Q: What about risk?
Panitharn Payackapan, UH, said the IoT is like a new restaurant. You try it, and if you don’t get sick, you go back again. So if consumer experience of IoT is good they will return. And when my smart watch exports data to the cloud, and the insurance company finds out that I’m fit, it wil then reduce its premiums.
Q: Will IoT become part of AI systems?
Sawalhy said the IoT is not just about live data but also disconnected data, so AI plays a role there.
Q: Is the network ready to handle IoT?
Payackapan said: Yes, we’re ready. FTTx is everywhere.
Keynote Presentation by Duncan Clark, OBE, Entrepreneur; Author; Board Director, Bangkok Bank (China); former Visiting Scholar at Stanford University, and Founder & Chairman, BDA China
When the dragon awakes…

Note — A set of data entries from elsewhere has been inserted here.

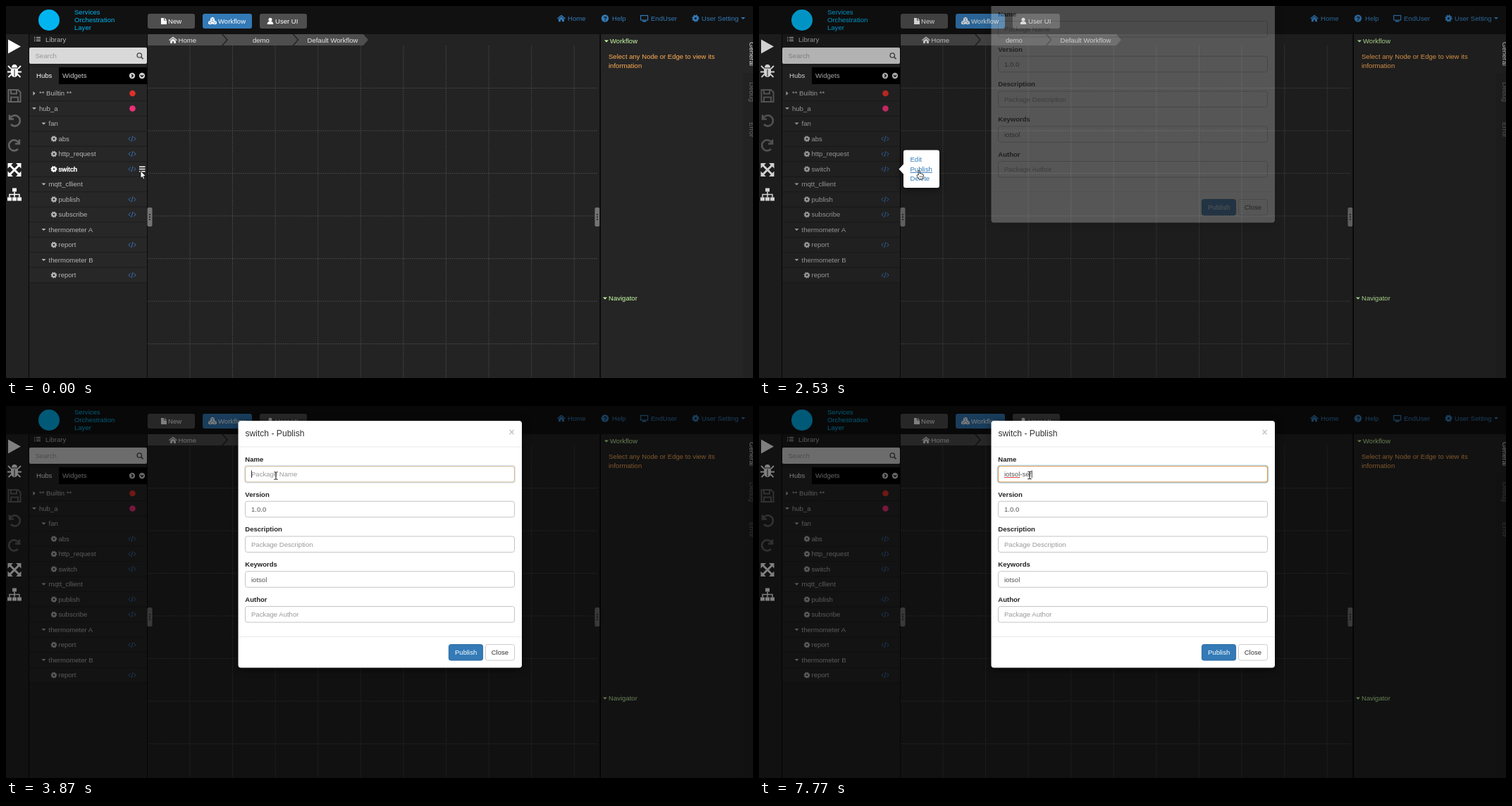
An HTML page that plays this animation: 1060 by 528 pixels, repeating every 8 s.

```html
<!DOCTYPE html>
<html>
<head>
<meta charset="utf-8">
<title>Workflow editor</title>
<style>
html, body { margin: 0; width: 100%; height: 100%; overflow: hidden; background: #111; }
svg { display: block; width: 1060px; height: 528px; font: 9.55px "Liberation Sans", Arial, sans-serif; }
text { white-space: pre; }
</style>
</head>
<body>
<svg id="stage" viewBox="0 0 1060 528"></svg>
<script>
const LOOP = 8000;
const BLUE = '#337ab7', GREY = '#b5b5b5', GREEN = '#ccffa8';
const $ = id => document.getElementById(id);

// Drawing helpers; text is placed by the vertical centre of its capitals.
const text = (x, y, s, fill, more = '') => `<text x="${x}" y="${y + 3.4}" fill="${fill}" ${more}>${s}</text>`;
const rect = (x, y, w, h, fill, more = '') => `<rect x="${x}" y="${y}" width="${w}" height="${h}" fill="${fill}" ${more}/>`;
const circle = (x, y, r, fill, more = '') => `<circle cx="${x}" cy="${y}" r="${r}" fill="${fill}" ${more}/>`;
const path = (d, fill, more = '') => `<path d="${d}" fill="${fill}" ${more}/>`;
const line = (d, colour, w = 1, more = '') => path(d, 'none', `stroke="${colour}" stroke-width="${w}" ${more}`);
const group = (x, y, body) => `<g transform="translate(${x} ${y})">${body}</g>`;

const cog = (x, y, r, c) => circle(x, y, r * .55, 'none', `stroke="${c}" stroke-width="${r * .5}"`) +
  circle(x, y, r * .85, 'none', `stroke="${c}" stroke-width="${r * .3}" stroke-dasharray="${r * .85 * Math.PI / 8}"`);
const home = (x, y, c) => group(x, y, line('M-5.5 .5L0 -4L5.5 .5', c, 1.4) + path('M-4 1L0 -2.4L4 1V4.8H1V2H-1V4.8H-4Z', c));
const down = (x, y, c, r = 3) => path(`M${x - r} ${y - r / 2}h${2 * r}l${-r} ${r}z`, c);
const code = (x, y) => line(`M${x - 2.5} ${y - 2.7}l-2.5 2.7l2.5 2.7M${x + 2.5} ${y - 2.7}l2.5 2.7l-2.5 2.7M${x + 1} ${y - 4}l-2 8`, '#3a78c4', .9);
const user = (x, y, c) => circle(x, y - 2.2, 2.5, c) + path(`M${x - 4.3} ${y + 4.5}q0-4.5 4.3-4.5t4.3 4.5z`, c);
const cube = (x, y) => path(`M${x} ${y - 3}l3 1.4v3.2l-3 1.4l-3-1.4v-3.2z`, '#fff') +
  line(`M${x - 2.7} ${y - 1.4}l2.7 1.2l2.7-1.2M${x} ${y}v2.8`, BLUE, .6);

function topBar() {
  const button = (x, w, fill, label, tx) => rect(x, 11, w, 21, fill, 'rx="3"') + text(tx, 21.5, label, '#fff');
  return rect(0, 0, 1060, 40, '#111') +
    circle(61, 20, 15, '#00b4f0') +
    ['Services', 'Orchestration', 'Layer'].map((s, i) => text(97, 8.5 + 11 * i, s, '#00b4f0')).join('') +
    button(201, 67, '#4e4e4e', 'New', 230) + path('M220 17h4v3.5h4V26h-8zM225 17l3 2.8h-3z', '#fff') +
    button(279, 70, BLUE, 'Workflow', 301) + cube(293, 18.8) + cube(290, 23.6) + cube(296, 23.6) +
    button(360, 67, '#4e4e4e', 'User UI', 382) + user(375, 21.5, '#fff') +
    home(788, 17.5, BLUE) + text(797, 17.5, 'Home', BLUE) +
    circle(850, 17.5, 5.2, BLUE) + text(847.5, 17.5, '?', '#111', 'font-weight="bold" font-size="9"') + text(860, 17.5, 'Help', BLUE) +
    rect(900.7, 13.5, 10, 6.5, 'none', `stroke="${BLUE}" stroke-width="1.2"`) + rect(903, 21, 5.5, 1.5, BLUE) + text(915, 17.5, 'EndUser', BLUE) +
    cog(978.5, 17.5, 5.2, BLUE) + text(987, 17.5, 'User Setting', BLUE) + down(1046, 17.5, BLUE);
}

function toolbar() {
  const dim = '#636363', W = '#fff';
  const turn = 'M-7 -8v6h6M-6.5 -2.5A7.5 7.5 0 1 1 -5 5.5';
  const box = (x, y) => rect(x, y, 6, 5, W);
  return rect(0, 40, 32, 488, '#222') + rect(32, 40, 1, 488, '#060606') +
    path('M3 47.5L21 57.5L3 67.5Z', W) +
    group(12, 92, path('M-5 -3.5h10v6q0 6.5-5 6.5t-5-6.5zM-4 -4.5q0-4.5 4-4.5t4 4.5z', W) +
      line('M-9 -7l4 4M9 -7l-4 4M-10 1.5h5M10 1.5h-5M-8.5 9l4-4M8.5 9l-4-4', W, 1.8) + line('M0 -2v10', '#222', 1)) +
    group(12, 127.5, line('M-8.5 -8.5H5L8.5 -5V8.5H-8.5ZM-5 -8v5H3v-5M-5 8V2H5V8', dim, 2)) +
    group(12, 162.5, line(turn, dim, 2.6)) +
    group(12, 197.5, `<g transform="scale(-1 1)">${line(turn, dim, 2.6)}</g>`) +
    group(12, 232.5, line('M-7 -7L7 7M7 -7L-7 7', W, 3) +
      path('M-9.5 -9.5h7.5l-7.5 7.5zM9.5 -9.5v7.5l-7.5-7.5zM-9.5 9.5v-7.5l7.5 7.5zM9.5 9.5h-7.5l7.5-7.5z', W)) +
    group(12, 267.5, box(-3, -9) + box(-10, 4) + box(-3, 4) + box(4, 4) + line('M0 -4V4M-7 4V0H7V4', W, 1.5));
}

const TREE = [[0, '** Builtin **', '#e0302a'], [0, 'hub_a', '#ee2f78'], [1, 'fan'], [2, 'abs'], [2, 'http_request'], [2, 'switch'],
  [1, 'mqtt_cllient'], [2, 'publish'], [2, 'subscribe'], [1, 'thermometer A'], [2, 'report'], [1, 'thermometer B'], [2, 'report']];

function library() {
  const rows = TREE.map(([level, name, dot], i) => {
    const y = 124 + 21.5 * i, x = [47, 60.5, 74.5][level];
    const mark = level == 2 ? cog(68, y, 4.4, GREY) + code(179, y)
      : i ? down(x - 7, y, GREY) : path('M38.5 121l3 3l-3 3z', GREY);
    return rect(33, y + 10.2, 167, 1, '#1c1c1c') + mark + text(x, y, name, GREY) + (dot ? circle(179.5, y, 4.3, dot) : '');
  }).join('');
  const badge = (x, d) => circle(x, 99, 4.2, '#ccc') + line(d, '#000', 1.3);
  return rect(33, 40, 167, 488, '#232323') + rect(33, 111, 167, 281, '#272727') + rect(200, 40, 1, 488, '#0a0a0a') +
    rect(33, 40, 167, 18, '#1c1c1c') + line('M40 44.5h1.5M40 47h1.5M40 49.5h1.5M43 44.5h6M43 47h6M43 49.5h6', '#ccc', 1.2) + text(56, 48, 'Library', GREY) +
    rect(33, 59, 167, 23, '#d9d9d9', 'rx="2"') + text(41.5, 71, 'Search', '#999') +
    circle(189.3, 70, 3.2, 'none', 'stroke="#444" stroke-width="1.3"') + line('M191.6 72.3l3 3', '#444', 1.6) +
    rect(33, 87, 42, 24, '#272727') + rect(75, 87, 125, 24, '#000') + text(43, 99, 'Hubs', '#fff') + text(80, 99, 'Widgets', '#ccc') +
    badge(179, 'M178.2 97l2 2l-2 2') + badge(193, 'M191 98.2l2 2l2-2') + rows;
}

function workspace() {
  let grid = '';
  for (let i = 0; i < 10; i++) grid += `M${260.9 + 60.6 * i} 56V528`;
  for (let i = 0; i < 7; i++) grid += `M201 ${116.5 + 60.5 * i}H840`;
  const crumb = (x, end) => path(`M${x} 40H${end - 7}L${end} 48L${end - 7} 56H${x}L${x + (x > 201 ? 7 : 0)} 48Z`, '#4e4e4e');
  const handle = x => rect(x, 286, 7, 27, '#737373', 'rx="2"') + [296, 299.5, 303].map(y => circle(x + 3.5, y, .9, '#111')).join('');
  return rect(201, 40, 642, 488, '#232323') + line(grid, '#5a5a5a', .8, 'stroke-dasharray="1.5 1.5"') +
    crumb(201, 313) + crumb(308, 413.5) + crumb(408.5, 514) +
    home(237, 48.3, '#e6e6e6') + text(244.5, 48.5, 'Home', '#e6e6e6') + text(350, 48.5, 'demo', '#e6e6e6') + text(427.5, 48.5, 'Default Workflow', '#e6e6e6') +
    handle(200.5) + handle(835.5);
}

function sidePanel() {
  const tab = (y, s, c) => `<text transform="translate(1054.5 ${y}) rotate(90)" fill="${c}">${s}</text>`;
  return rect(842.5, 40, 1.5, 488, '#050505') + rect(844, 40, 216, 488, '#252525') + rect(1046, 95, 14, 433, '#222') +
    down(852, 50, GREEN) + text(857, 50, 'Workflow', GREEN) +
    text(855, 71.5, 'Select any Node or Edge to view its', '#ffae55') + text(855, 85, 'information', '#ffae55') +
    down(850, 415, GREEN) + text(855, 415, 'Navigator', GREEN) +
    tab(51, 'General', '#ddd') + tab(108, 'Debug', '#666') + tab(165, 'Error', '#666');
}

const hoverRow = () => '<g id="hover">' + cog(68, 231.5, 4.4, '#fff') +
  text(74.5, 231.5, 'switch', '#fff', 'stroke="#fff" stroke-width=".35"') +
  line('M189 228.3h8.5M189 231.5h8.5M189 234.7h8.5', '#fff', 1.6) + '</g>';

const popover = () => '<g id="popover">' +
  path('M208 204.5H253q3 0 3 3V255q0 3-3 3H208q-3 0-3-3V238.5L198.5 231.5L205 224.5V207.5q0-3 3-3Z', '#fff', 'style="filter:drop-shadow(0 3px 4px rgba(0,0,0,.4))"') +
  text(214.5, 218, 'Edit', BLUE) + text(214.5, 231.5, 'Publish', BLUE, 'id="link"') + text(214.5, 245, 'Delete', BLUE) +
  rect(214.5, 226, 31, 11, 'none', 'id="ring" stroke="#6f9be0"') + '</g>';

function modal() {
  const field = ([label, value, colour], i) => {
    const y = 75.5 + 49.75 * i;
    return text(339.3, y, label, '#222', 'font-weight="bold"') +
      rect(339.5, y + 10, 382, 22.5, '#fff', 'rx="3" stroke="#c4c4c4"') + text(348, y + 21.5, value, colour, i ? '' : 'id="name"');
  };
  return '<g id="modal">' +
    rect(329.5, 21, 402.5, 350.5, '#fff', 'rx="4" style="filter:drop-shadow(0 3px 6px rgba(0,0,0,.5))"') +
    `<text x="339.5" y="43" font-size="12.1" fill="#333">switch - Publish</text>` +
    `<text x="713.6" y="41.5" font-size="14" font-weight="bold" fill="#c8c8c8">×</text>` +
    line('M330 58H732M330 327.5H732', '#e5e5e5', .8) +
    [['Name', '', '#555'], ['Version', '1.0.0', '#555'], ['Description', 'Package Description', '#999'],
      ['Keywords', 'iotsol', '#555'], ['Author', 'Package Author', '#999']].map(field).join('') +
    '<g id="focus">' + rect(338.6, 84.6, 383.8, 24.3, 'none', 'rx="3.5" stroke="#bcd9f2" stroke-width="2"') +
    rect(339.5, 85.5, 382, 22.5, 'none', 'rx="2.5" stroke="#e2a04a" stroke-width="1.2"') + '</g>' +
    line('M348 101.5h22.3', '#e03030', .9, 'id="spell"') + rect(348, 91.5, .9, 10.5, '#222', 'id="caret"') +
    rect(628.4, 338.5, 48.2, 22.5, BLUE, 'rx="3" stroke="#2e6da4"') + text(637, 350, 'Publish', '#fff') +
    rect(680.5, 338.5, 41, 22.5, '#fff', 'rx="3" stroke="#ccc"') + text(688.7, 350, 'Close', '#333') + '</g>';
}

const OUTLINE = 'stroke="#000" stroke-width=".8" stroke-linejoin="round"';
const CURSORS = {
  arrow: path('M0 0V10.5L2.4 8.3L4.1 12L5.8 11.2L4.2 7.7H7.6Z', '#fff', OUTLINE),
  hand: path('M2.6 7V1.2q0-1 .9-1t.9 1V4.6q1.6-.6 1.9.5q1.6-.5 1.8.6q1.6-.3 1.6 1.2V9.6L8.6 12.8H3.9L.6 8.4q-.8-1.5.5-1.9z', '#fff', OUTLINE) +
    line('M4.6 8v2.5M6.3 8v2.5M8 8v2.5', '#000', .5),
  beam: line('M-2.6 -5.2H-.9L0 -4.5L.9 -5.2H2.6M0 -4.5V4.5M-2.6 5.2H-.9L0 4.5L.9 5.2H2.6', '#111', 1)
};

$('stage').innerHTML = topBar() + toolbar() + library() + workspace() + sidePanel() + hoverRow() +
  rect(0, 0, 1060, 528, '#000', 'id="shade"') + modal() + popover() + '<g id="cursor"></g>';

// Each track holds [start time, value...] steps.
const POINTER = [[0, 191, 234, 'arrow'], [120, 190, 233, 'hand'], [1550, 197.5, 232.5, 'arrow'], [1710, 207, 233, 'arrow'],
  [1840, 218, 233, 'hand'], [1960, 223.6, 233, 'hand'], [2940, 275, 208, 'arrow'], [3070, 335.5, 164.5, 'arrow'],
  [3210, 355, 139, 'arrow'], [3330, 369, 118.5, 'arrow'], [3480, 379, 104, 'beam'], [3610, 383, 99, 'beam'], [4660, 384, 98.3, 'beam']];
const POPOVER = [[0, 0], [1050, .5], [1170, 1], [2940, .5], [3070, 0]];
const MODAL = [[0, 0, 0, 0], [2530, -64, .25, .18], [2670, -17.5, 1, .5], [2800, 0, 1, .5]];
const FOCUS = [[0, 0], [3870, .4], [3990, .75], [4110, 1]];
const TYPED = [[0, 0], [4660, 1], [5060, 2], [5310, 3], [5840, 4], [6000, 5], [6290, 6], [7220, 7], [7360, 8], [7620, 9], [7770, 10]];

const at = (track, t) => track.findLast(step => step[0] <= t).slice(1);
const set = (id, key, value) => $(id).setAttribute(key, value);
const show = (id, on) => set(id, 'opacity', +on);

function draw(t) {
  const [px, py, kind] = at(POINTER, t);
  $('cursor').innerHTML = CURSORS[kind];
  set('cursor', 'transform', `translate(${px} ${py})`);

  show('hover', t < 1710);
  show('popover', at(POPOVER, t)[0]);
  set('link', 'text-decoration', t >= 1840 && t < 2940 ? 'underline' : 'none');
  show('ring', t >= 2380 && t < 2530);

  const [dy, alpha, shade] = at(MODAL, t);
  set('modal', 'transform', `translate(0 ${dy})`);
  show('modal', alpha);
  show('shade', shade);

  const typed = at(TYPED, t)[0], name = $('name');
  name.textContent = typed ? 'iotsol-ser'.slice(0, typed) : 'Package Name';
  set('name', 'fill', typed ? '#555' : '#999');
  set('caret', 'x', 348 + (typed ? name.getComputedTextLength() : 0));
  show('caret', t >= 3870 && !(t >= 6810 && t < 7220));
  show('focus', at(FOCUS, t)[0]);
  show('spell', t >= 7220);
}

function tick() {
  draw(performance.now() % LOOP);
  requestAnimationFrame(tick);
}
tick();
</script>
</body>
</html>
```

Duncan Clark recalled the fascinating story of Jack Ma, the founder of Alibaba and one of China’s biggest Internet companies, and about whom Clark has written a biography – signed copies were available after the presentation.
The company started in 1999 – Clark didn’t take up an option to buy shares which he said cost him $30 million. In China, Alibaba fronts 10m merchants. Clark talked through how China is moving from ‘made in China’ to ‘bought in China’. Alibaba owns Alipay (3-4x bigger than PayPal) in China and provides escrow services to give trust. Some 60% of postal packages in China are delivering Alibaba goods.
He talked about entrepreneurial cities in China. China makes everything – from toothbrushes to Apple hardware. Yes the state enterprises sell overseas as well as locally but private enterprise drives the economy.
He gave anecdotes of Jack Ma’s past – his were not rich parents, he set up several businesses which failed. Sold Internet space to hotels to market themselves on the Internet. “An unusual and entertaining fellow.”
Alibaba is now a $200b company. Yahoo owns a piece of Alibaba – the biggest and best investment it ever made? Clark talked about the great culture of Alibaba, a family company – that put the customer first, then employees, then shareholders.
What can Alibaba do – where’s the space for it? Expansion of Alibaba into areas where the state used to be.
Camille Mendler interview
We need to ask what rise of China means for the rest of the world. You need to go there to do business. There’s a new Silicon Valley emerging in NE Asia.
Jack Ma is now investing in the US to help western brands sell into China.